- US Steel exists, but no longer in Fortune 500
- Esmark is a mid size company with $400 mm in revenue and no longer qualifies for the list
- Chrysler went bankrupt and its assets were acquired by Fiat
- Armour and Company was sold and broken into parts
- Gulf Oil was merged into Standard Oil, which later became Chevron
- Mobil Oil was merged into Exxon
- DuPont has moved from #10 to #86 on the list
“I think it inevitably follows, that as new species in the course of time are formed through natural selection, others will become rarer and rarer, and finally extinct. The forms which stand in closest competition with those undergoing modification and improvement will naturally suffer most.”–Charles Darwin
Here are the healthcare companies that are included in the 2014 Fortune 500: Insurance:
- Insurance: United, WellPoint (Anthem), Aetna, Humana, Cigna, Centene, HealthNet, WellCare, Molina Healthcare
- Services: HCA, Community Health Systems, Tenet, DaVita Healthcare Partners, Universal Health Services, Vanguard Health, Kindred Healthcare, Express Scripts, Quest Diagnostics, Omnicare, LabCorp of America, Quintiles
- Medical Products: Abbott, Medtronic, Baxter, Stryker, Becton Dickinson, Boston Scientific, St. Jude
- Pharmaceutical: J&J, Pfizer, Merck, Eli Lilly, Abbvie, Amgen, Bristol Myers Squibb, Gilead, Biogen Mylan, Celgene, Allergan
- Wholesalers: McKesson, Cardinal, AmeriSource Bergen, Henry Schein, Owens & Minor
That’s 45 companies, almost 10% of the current Fortune 500. And if you go by history, some 86% of them are doomed to obscurity or worse if they don’t learn how to adjust to life after the giant asteroid hits earth, also known as the full implementation of the ACA and related market changes.
“It is always advisable to perceive clearly our ignorance.”—Charles Darwin
Many of these companies are making sincere attempts to modernize and modify their businesses to change with the times and avoid the fate of the Tyrannosaurus Rex, who ruled the earth until he was dis-intermediated by Uber, or something like that.
Insurance companies are trying to become technology and outsource service companies selling to providers. The provider companies are trying to become insurance companies or something akin to them, completing the do-si-do. The medtech and pharma companies are trying to adopt technology and services models to augment their relationships with consumers or otherwise turn themselves into consumer products companies. The wholesalers are trying to become big data businesses.

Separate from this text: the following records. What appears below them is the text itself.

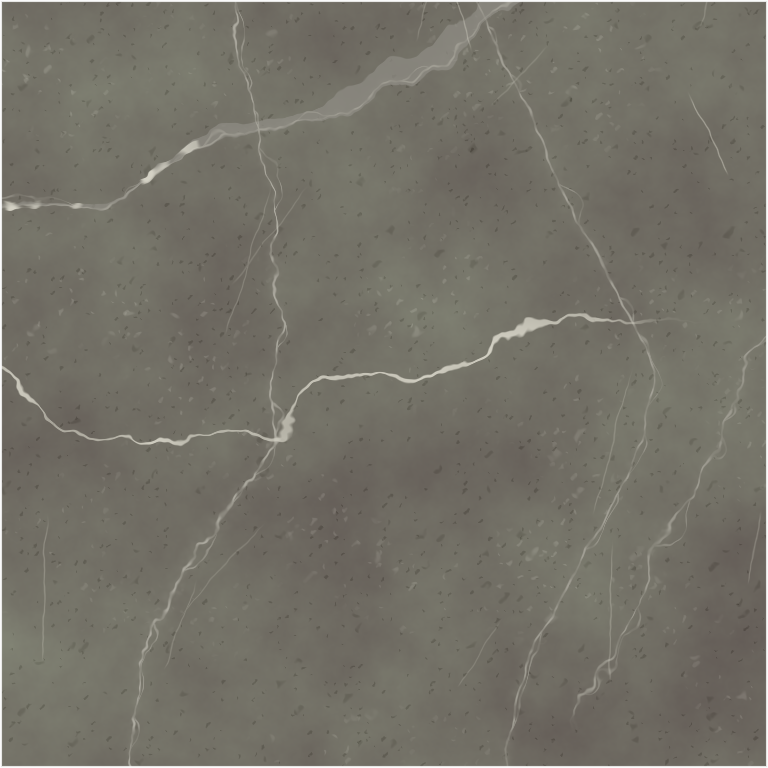
This texture is drawn by a WebGL 1 fragment shader. Its source:

```glsl
precision highp float;
// Grey-brown marble slab with pale branching veins, crusty seams and fine pores.
uniform vec2 u_resolution;

const vec3 DARK = vec3(0.42, 0.40, 0.37);
const vec3 STONE = vec3(0.45, 0.44, 0.40);
const vec3 BAND = vec3(0.56, 0.55, 0.52);
const vec3 CRUST = vec3(0.64, 0.63, 0.59);
const vec3 PALE = vec3(0.83, 0.82, 0.77);
const vec3 EDGE = vec3(0.98);
const float EDGE_WIDTH = 0.0025;
const float CLOUD_SCALE = 3.0;
const float CLOUD_CONTRAST = 4.0;
const float VEIN_WIDTH = 0.0018;
const float SEAM_WIDTH = 0.0013;
const float HAIR_WIDTH = 0.0008;
const int HAIR_COUNT = 14;

vec2 hash2(vec2 p) {
  vec3 q = fract(p.xyx * vec3(0.1031, 0.1030, 0.0973));
  q += dot(q, q.yzx + 33.33);
  return fract((q.xx + q.yz) * q.zy);
}

vec2 gradientAt(vec2 cell) {
  float angle = 6.2832 * hash2(cell + 57.0).x;
  return vec2(cos(angle), sin(angle));
}

float noise(vec2 p) {
  vec2 i = floor(p), f = fract(p);
  vec2 u = f * f * f * (f * (f * 6.0 - 15.0) + 10.0);
  vec2 e = vec2(1.0, 0.0);
  float low = mix(dot(gradientAt(i), f), dot(gradientAt(i + e), f - e), u.x);
  float high = mix(dot(gradientAt(i + e.yx), f - e.yx), dot(gradientAt(i + 1.0), f - 1.0), u.x);
  return mix(low, high, u.y);
}

float clouds(vec2 p) {
  float sum = 0.0, amplitude = 0.5;
  for (int i = 0; i < 7; i++) {
    sum += amplitude * noise(p);
    p = mat2(1.6, 1.2, -1.2, 1.6) * p + 11.7;
    amplitude *= 0.62;
  }
  return sum;
}

vec2 wander(vec2 p) {
  vec2 coarse = vec2(noise(p * 9.0), noise(p * 9.0 + 31.0));
  vec2 medium = vec2(noise(p * 27.0 + 5.0), noise(p * 27.0 + 47.0));
  vec2 fine = vec2(noise(p * 90.0 + 9.0), noise(p * 90.0 + 63.0));
  return 0.022 * coarse + 0.012 * medium + 0.003 * fine;
}

// Vein paths: heights over x, then sideways positions over y.
float bandPath(float x) {
  float rise = max(x - 0.3, 0.0);
  return 0.732 + 0.10 * smoothstep(0.12, 0.30, x) + 1.4 * rise * rise;
}
float mainPath(float x) {
  return 0.432 + 0.07 * smoothstep(0.35, 0.41, x) + 0.08 * smoothstep(0.5, 0.75, x)
    + 0.10 * (1.0 - smoothstep(-0.02, 0.08, x));
}
float leftPath(float y) {
  return 0.175 + 0.185 * smoothstep(0.1, 0.47, y) - 0.055 * smoothstep(0.7, 1.0, y);
}
float rightPath(float y) {
  return 0.66 + 0.19 * smoothstep(0.0, 0.52, y) - 0.48 * max(y - 0.52, 0.0);
}
float slantPath(float y) { return 0.72 + 0.49 * y; }

float across(float gap, float nextStep) {
  float slope = nextStep * 100.0;
  return gap / sqrt(1.0 + slope * slope);
}

float line(float d, float halfWidth) {
  float blur = 0.8 / u_resolution.y;
  return 1.0 - smoothstep(halfWidth - blur, halfWidth + blur, abs(d));
}

// A broken seam: one strand, and a second that parts from it in small loops.
float seam(float d, vec2 p) {
  float parting = 0.035 * max(noise(p * 21.0 + 3.0), 0.0);
  float broken = smoothstep(-0.3, 0.25, noise(p * 60.0));
  float halo = 0.22 * exp(-abs(d) * 170.0) * (0.6 + noise(p * 110.0));
  float strands = max(line(d, SEAM_WIDTH), 0.7 * line(d - parting, SEAM_WIDTH));
  return strands * (0.35 + 0.65 * broken) + halo;
}

float specks(vec2 p, float scale, float density) {
  vec2 q = p * scale + 0.5 * noise(p * scale * 1.7);
  vec2 cell = floor(q), h = hash2(cell + scale);
  float radius = 0.08 + 0.16 * h.y;
  float d = length(fract(q) - 0.3 - 0.4 * hash2(cell + 91.0));
  return step(h.x, density) * (1.0 - smoothstep(radius * 0.4, radius + 0.1, d));
}

float hairlines(vec2 p) {
  float sum = 0.0;
  for (int i = 0; i < HAIR_COUNT; i++) {
    vec2 start = hash2(vec2(float(i), 7.0)), h = hash2(vec2(float(i), 23.0));
    float angle = 1.5708 + 1.5 * (h.x - 0.5), reach = 0.08 + 0.16 * h.y;
    vec2 along = vec2(cos(angle), sin(angle)), q = p - start;
    float t = dot(q, along) / reach;
    float ends = smoothstep(0.0, 0.1, t) * (1.0 - smoothstep(0.8, 1.0, t));
    sum = max(sum, (0.2 + 0.5 * h.x * h.x) * ends * line(q.x * along.y - q.y * along.x, HAIR_WIDTH));
  }
  return sum;
}

void main() {
  vec2 p = gl_FragCoord.xy / u_resolution;
  vec2 bend = wander(p), q = p + bend, s = p + 0.5 * bend;

  // Stone body and pores
  vec3 color = mix(DARK, STONE, 0.75 + CLOUD_CONTRAST * clouds(p * CLOUD_SCALE));
  float patches = smoothstep(-0.1, 0.4, noise(p * 6.0 + 19.0));
  color -= 0.07 * specks(p, 95.0, 0.16) + 0.05 * specks(p, 48.0, 0.06);
  color += 0.07 * patches * (specks(p, 70.0, 0.22) + specks(p, 38.0, 0.08));

  // Broad band across the upper left
  float band = across(q.y - bandPath(q.x), bandPath(q.x + 0.01) - bandPath(q.x));
  float swell = 0.004 + 0.012 * smoothstep(0.3, 0.45, p.x) + 0.012 * noise(p * 14.0);
  color = mix(color, BAND, 0.7 * line(band, max(swell, 0.002)));
  color = mix(color, CRUST, 0.8 * seam(band + 0.7 * swell, p));
  float deposit = smoothstep(0.1, 0.4, noise(p * 34.0)) * (1.0 - smoothstep(0.2, 0.35, p.x));
  color = mix(color, PALE, deposit * line(band, 0.005));

  // Crusty seams
  float left = across(q.x - leftPath(q.y), leftPath(q.y + 0.01) - leftPath(q.y));
  float right = across(s.x - rightPath(s.y), rightPath(s.y + 0.01) - rightPath(s.y));
  float slant = across(q.x - slantPath(q.y), 0.0049);
  color = mix(color, CRUST, seam(left, p));
  color = mix(color, CRUST, 0.85 * seam(right, p));
  color = mix(color, CRUST, 0.75 * seam(slant, p) * smoothstep(0.04, 0.1, p.y));

  // Sharp bright vein and hairlines
  float vein = across(q.y - mainPath(q.x), mainPath(q.x + 0.01) - mainPath(q.x));
  float fade = (1.0 - smoothstep(0.72, 0.93, p.x)) * (0.8 + 0.5 * noise(p * 12.0));
  color = mix(color, PALE, fade * line(vein, VEIN_WIDTH * (1.0 + noise(p * 25.0))));
  color = mix(color, PALE, hairlines(p + 0.35 * bend));

  // Pale rim of the slab
  vec2 inset = min(p, 1.0 - p);
  color = mix(color, EDGE, line(min(inset.x, inset.y), EDGE_WIDTH));
  gl_FragColor = vec4(color, 1.0);
}
```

Everyone in healthcare is betting on technology as the answer while, ironically, the technology companies like Apple, Google and Oracle and Intuit are betting on healthcare. Whether this results in the tech companies becoming the new healthcare names on the list or, a giant cataclysmic self-cancelling exercise as healthcare and technology giants pass each other in the hallway remains to be seen. In some cases these former strangers—healthcare and technology companies—are collaborating to find their way off the road to Perdition and onto the road to the future, wherever that leads.

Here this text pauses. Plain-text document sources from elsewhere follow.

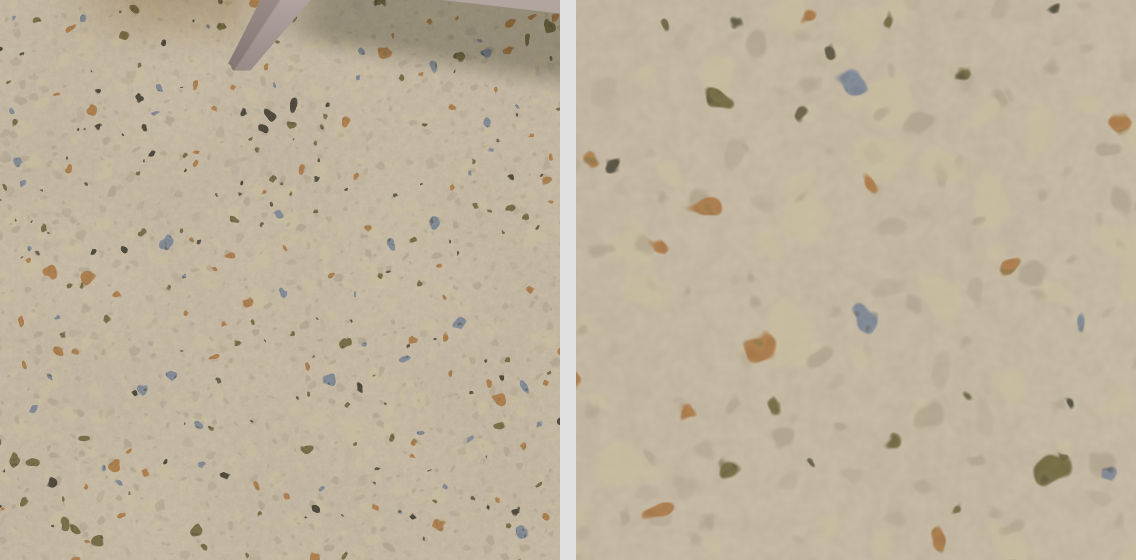
Left: the whole. Right: its middle third, enlarged.
A Shadertoy shader for this texture:

```glsl
// Speckled beige terrazzo floor with a furniture leg and its soft shadow.

const vec3 BASE = vec3(0.765, 0.718, 0.636);
const vec3 CREAM = vec3(0.790, 0.745, 0.615);
const vec3 GREIGE = vec3(0.665, 0.615, 0.535);
const vec3 OCHRE = vec3(0.670, 0.480, 0.285);
const vec3 OLIVE = vec3(0.450, 0.410, 0.255);
const vec3 SLATE = vec3(0.490, 0.530, 0.585);
const vec3 UMBER = vec3(0.270, 0.255, 0.205);
const vec3 LEG_SIDE = vec3(0.570, 0.515, 0.500);
const vec3 LEG_FRONT = vec3(0.660, 0.605, 0.590);

vec3 hash3(vec2 p, float seed) {
    vec3 q = fract(vec3(p.xyx + seed * 7.31) * vec3(0.1031, 0.1030, 0.0973));
    q += dot(q, q.yxz + 33.33);
    return fract((q.xxy + q.yzz) * q.zyx);
}

vec2 gradientAt(vec2 cell) {
    float angle = 6.2832 * hash3(cell, 3.0).x;
    return vec2(cos(angle), sin(angle));
}

float gradientNoise(vec2 p) {
    vec2 i = floor(p), f = fract(p);
    vec2 u = f * f * f * (f * (f * 6.0 - 15.0) + 10.0);
    vec2 e = vec2(1.0, 0.0);
    float a = dot(gradientAt(i), f);
    float b = dot(gradientAt(i + e.xy), f - e.xy);
    float c = dot(gradientAt(i + e.yx), f - e.yx);
    float d = dot(gradientAt(i + e.xx), f - e.xx);
    return mix(mix(a, b, u.x), mix(c, d, u.x), u.y);
}

// Scattered irregular chips: x is coverage, y is a random value per chip.
vec2 chips(vec2 uv, float cells, float density, vec2 radii, float blur, float seed) {
    vec2 home = floor(uv * cells);
    vec2 best = vec2(0.0);
    for (int y = -1; y <= 1; y++) {
        for (int x = -1; x <= 1; x++) {
            vec2 cell = home + vec2(x, y);
            vec3 place = hash3(cell, seed);
            vec3 form = hash3(cell, seed + 5.0);
            if (place.z > density) continue;
            vec2 d = uv - (cell + place.xy) / cells;
            float angle = 6.2832 * form.x;
            float c = cos(angle), s = sin(angle);
            d = mat2(c, -s, s, c) * d;
            d.y *= mix(1.0, 2.0, form.z);
            float radius = mix(radii.x, radii.y, form.y * form.y);
            float rough = 0.75 * radius * gradientNoise(uv * 0.8 / radius + 9.0 * place.xy);
            float cover = 1.0 - smoothstep(-blur, blur, length(d) - radius + rough);
            if (cover > best.x) best = vec2(cover, fract(form.x * 17.0 + place.z * 31.0));
        }
    }
    return best;
}

vec3 chipColor(float pick, float mottle) {
    vec3 color = pick < 0.36 ? OCHRE : pick < 0.66 ? OLIVE : pick < 0.86 ? SLATE : UMBER;
    vec3 stain = pick < 0.36 ? OLIVE : UMBER;
    return mix(color, stain, smoothstep(0.1, 0.5, mottle) * 0.6) * (1.0 + 0.12 * mottle);
}

vec3 terrazzo(vec2 uv) {
    vec3 color = BASE * (1.0 + 0.020 * gradientNoise(uv * 5.0));
    color *= 1.0 + 0.028 * gradientNoise(uv * 75.0) + 0.025 * gradientNoise(uv * 190.0);

    // Faint chips close to the ground colour
    vec2 cream = chips(uv, 26.0, 0.45, vec2(0.006, 0.017), 0.004, 11.0);
    color = mix(color, CREAM, 0.55 * cream.x);
    vec2 greige = chips(uv, 44.0, 0.50, vec2(0.003, 0.010), 0.0025, 23.0);
    color = mix(color, GREIGE, greige.x * mix(0.15, 0.65, greige.y));

    // Strong chips and tiny dark specks
    float mottle = gradientNoise(uv * 120.0);
    vec2 bold = chips(uv, 24.0, 0.37, vec2(0.0045, 0.0125), 0.0017, 37.0);
    color = mix(color, chipColor(bold.y, mottle), 0.92 * bold.x);
    vec2 speck = chips(uv, 20.0, 0.16, vec2(0.0025, 0.0050), 0.0015, 51.0);
    return mix(color, mix(UMBER, OLIVE, speck.y), 0.85 * speck.x);
}

// Soft shade falling from the upper right, and a warm tint beside the leg.
vec3 shade(vec3 color, vec2 uv) {
    float border = 0.922 - 0.16 * (uv.x - 0.53);
    float shadow = smoothstep(-0.025, 0.040, uv.y - border) * smoothstep(0.46, 0.60, uv.x);
    color *= mix(vec3(1.0), vec3(0.765, 0.765, 0.740), shadow);
    float warm = smoothstep(0.88, 1.02, uv.y) * smoothstep(0.05, 0.30, uv.x);
    warm *= 1.0 - smoothstep(0.40, 0.48, uv.x);
    return color * mix(vec3(1.0), vec3(0.88, 0.84, 0.76), warm);
}

float above(float value, float limit, float blur) {
    return smoothstep(-blur, blur, value - limit);
}

vec3 furniture(vec3 color, vec2 uv) {
    const float FOOT = 0.874;
    float rise = (uv.y - FOOT) / (1.0 - FOOT);
    float left = mix(0.401, 0.465, rise);
    float ridge = mix(0.418, 0.500, rise);
    float right = mix(0.447, 0.555, rise);
    float foot = FOOT + 0.012 * (1.0 - smoothstep(left, ridge, uv.x));
    float leg = above(uv.x, left, 0.0015) * above(right, uv.x, 0.0015);
    leg *= above(uv.y, foot, 0.0015);
    vec3 paint = mix(LEG_SIDE, LEG_FRONT, above(uv.x, ridge, 0.003));
    color = mix(color, paint * mix(0.90, 1.05, rise), leg);

    float rail = above(uv.y, 1.0 - 0.115 * (uv.x - 0.79), 0.0015);
    return mix(color, LEG_FRONT * 1.06, rail);
}

void mainImage(out vec4 fragColor, in vec2 fragCoord) {
    vec2 uv = fragCoord / iResolution.xy;
    vec3 color = shade(terrazzo(uv), uv);
    fragColor = vec4(furniture(color, uv), 1.0);
}
```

“In the long history of humankind (and animal kind, too) those who learned to collaborate and improvise most effectively have prevailed.”—Charles Darwin

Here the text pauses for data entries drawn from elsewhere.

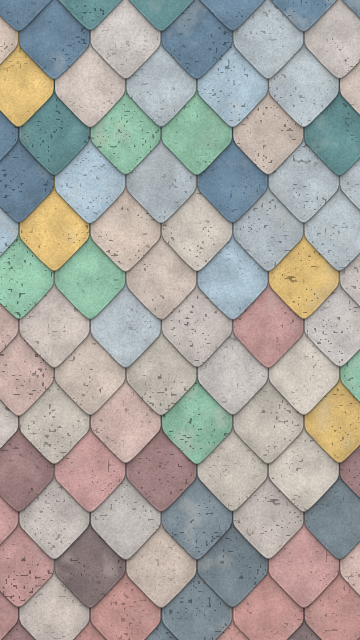
Give the GLSL for this pattern, as a Shadertoy shader.

```glsl
// Overlapping pastel clay shingles with rounded tips, worn and pitted.

float hash(vec2 p) {
    vec3 q = fract(vec3(p.xyx) * vec3(0.1031, 0.1030, 0.0973));
    q += dot(q, q.yzx + 33.33);
    return fract((q.x + q.y) * q.z);
}

float noise(vec2 p) {
    vec2 i = floor(p), f = fract(p);
    f = f * f * (3.0 - 2.0 * f);
    return mix(mix(hash(i), hash(i + vec2(1, 0)), f.x),
               mix(hash(i + vec2(0, 1)), hash(i + vec2(1, 1)), f.x), f.y);
}

float fbm(vec2 p) {
    float sum = 0.0, amp = 0.5;
    for (int i = 0; i < 5; i++) {
        sum += amp * noise(p);
        p = mat2(1.6, 1.2, -1.2, 1.6) * p + 7.3;
        amp *= 0.5;
    }
    return sum;
}

float smoothMax(float a, float b, float k) {
    float h = max(k - abs(a - b), 0.0) / k;
    return max(a, b) + h * h * k * 0.25;
}

// Straight sides above a V with a rounded tip; y = 0 at the shoulders
float shingleDistance(vec2 p) {
    float slope = (1.08 * sqrt(p.x * p.x + 0.0036) - 0.54 - p.y) / 1.47;
    return smoothMax(slope, abs(p.x) - 0.492, 0.05);
}

// Hues drift from blue through mint and blush to brown down the wall
vec3 clayColor(vec2 id) {
    const vec3 clays[12] = vec3[12](
        vec3(0.43, 0.53, 0.61), vec3(0.42, 0.58, 0.59), vec3(0.66, 0.74, 0.79),
        vec3(0.71, 0.75, 0.77), vec3(0.57, 0.75, 0.65), vec3(0.79, 0.76, 0.72),
        vec3(0.81, 0.71, 0.68), vec3(0.76, 0.60, 0.59), vec3(0.62, 0.50, 0.50),
        vec3(0.77, 0.59, 0.57), vec3(0.51, 0.45, 0.45), vec3(0.42, 0.26, 0.25));
    float pick = hash(id + 41.0), other = hash(id + 87.0);
    float drift = (id.y + 2.0) * 0.72 + (pick - 0.5) * 5.0;
    vec3 clay = clays[int(clamp(drift, 0.0, 11.0))];
    if (other < 0.2) clay = mix(vec3(0.77, 0.75, 0.74), vec3(0.83, 0.76, 0.71), pick);
    if (id.y > 8.5 && id.x > 1.5 && other > 0.66) clay = vec3(0.49, 0.54, 0.57);
    if (mod(id.x, 4.0) == 0.0 && (id.y == id.x || id.y == id.x + 3.0))
        clay = vec3(0.88, 0.75, 0.49);
    return clay * (0.96 + 0.08 * hash(id + 13.0));
}

vec3 shingleSurface(vec2 p, vec2 id, float d) {
    vec2 grain = p + 9.0 * vec2(hash(id + 5.0), hash(id + 61.0));
    float wear = hash(id + 29.0);
    vec3 clay = clayColor(id);

    // Cloudy mottling and chalky scuffs
    clay *= 0.87 + 0.26 * fbm(grain * 4.0);
    clay *= 0.94 + 0.12 * noise(grain * 55.0);
    float scuff = smoothstep(0.54, 0.75, fbm(grain * 3.0 + 31.0));
    clay = mix(clay, vec3(0.82, 0.79, 0.75), scuff * 0.4 * wear);

    // Dark pits gathered in patches
    float pits = smoothstep(0.79, 0.92, noise(grain * vec2(27.0, 34.0)));
    pits *= smoothstep(0.35, 0.6, noise(grain * 4.0 + 17.0));
    clay *= 1.0 - pits * (0.15 + 0.25 * wear);

    // Softly darkened rim with a pale chipped edge
    clay *= 1.0 - 0.1 * exp(d * 18.0);
    float rim = smoothstep(-0.032, -0.02, d) * smoothstep(-0.004, -0.014, d);
    return clay + 0.07 * rim * noise(grain * 14.0);
}

void mainImage(out vec4 fragColor, in vec2 fragCoord) {
    float unit = iResolution.x / 5.05;
    float pixel = 1.0 / unit;
    vec2 p = vec2(fragCoord.x, iResolution.y - fragCoord.y) / unit;
    p += 0.008 * (vec2(noise(p * 5.0), noise(p * 5.0 + 19.0)) - 0.5);

    float rowSpacing = 0.674;
    float firstRow = floor((p.y - 1.778) / rowSpacing);
    vec3 color = vec3(0.25, 0.21, 0.2);

    // Paint lower courses first; each upper course overlaps and shades them
    for (int i = 3; i >= 0; i--) {
        float row = firstRow + float(i);
        float x = p.x - 0.263 - 0.5 * mod(row, 2.0);
        vec2 id = vec2(floor(x + 0.5), row);
        vec2 local = vec2(x - id.x, 1.304 + row * rowSpacing - p.y);
        local.y += 0.018 * (hash(id + 3.0) - 0.5);

        float d = shingleDistance(local);
        float gap = max(d, 0.0);
        color *= 1.0 - 0.5 * exp(-gap * 60.0) - 0.12 * exp(-gap * 14.0);
        float cover = clamp(0.5 - d / pixel, 0.0, 1.0);
        color = mix(color, shingleSurface(local, id, min(d, 0.0)), cover);
    }
    fragColor = vec4(color, 1.0);
}
```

In a time when every company is talking about innovation and transformation and disruption and [insert buzzword here], it will be essential for the giants to take these words seriously if they don’t want to be tomorrow’s history lesson. I was recently told by one of the very large entities on the healthcare Fortune 500 list that they were undertaking certain activities (challenges, accelerator sponsorship, etc.) in order to “check the innovation box,” thus completely minimizing the import of the undertakings. His company best be looking over its shoulder for a guy with a black hood and a scythe. Actually, if it’s a startup that’s coming to eat his lunch, it will probably be a guy with a black hoodie, but you get my point.
“We are always slow in admitting any great change of which we do not see the intermediate steps”—Charles Darwin
Note: a shorter version of this post also ran August 18, 2014 on PE Hub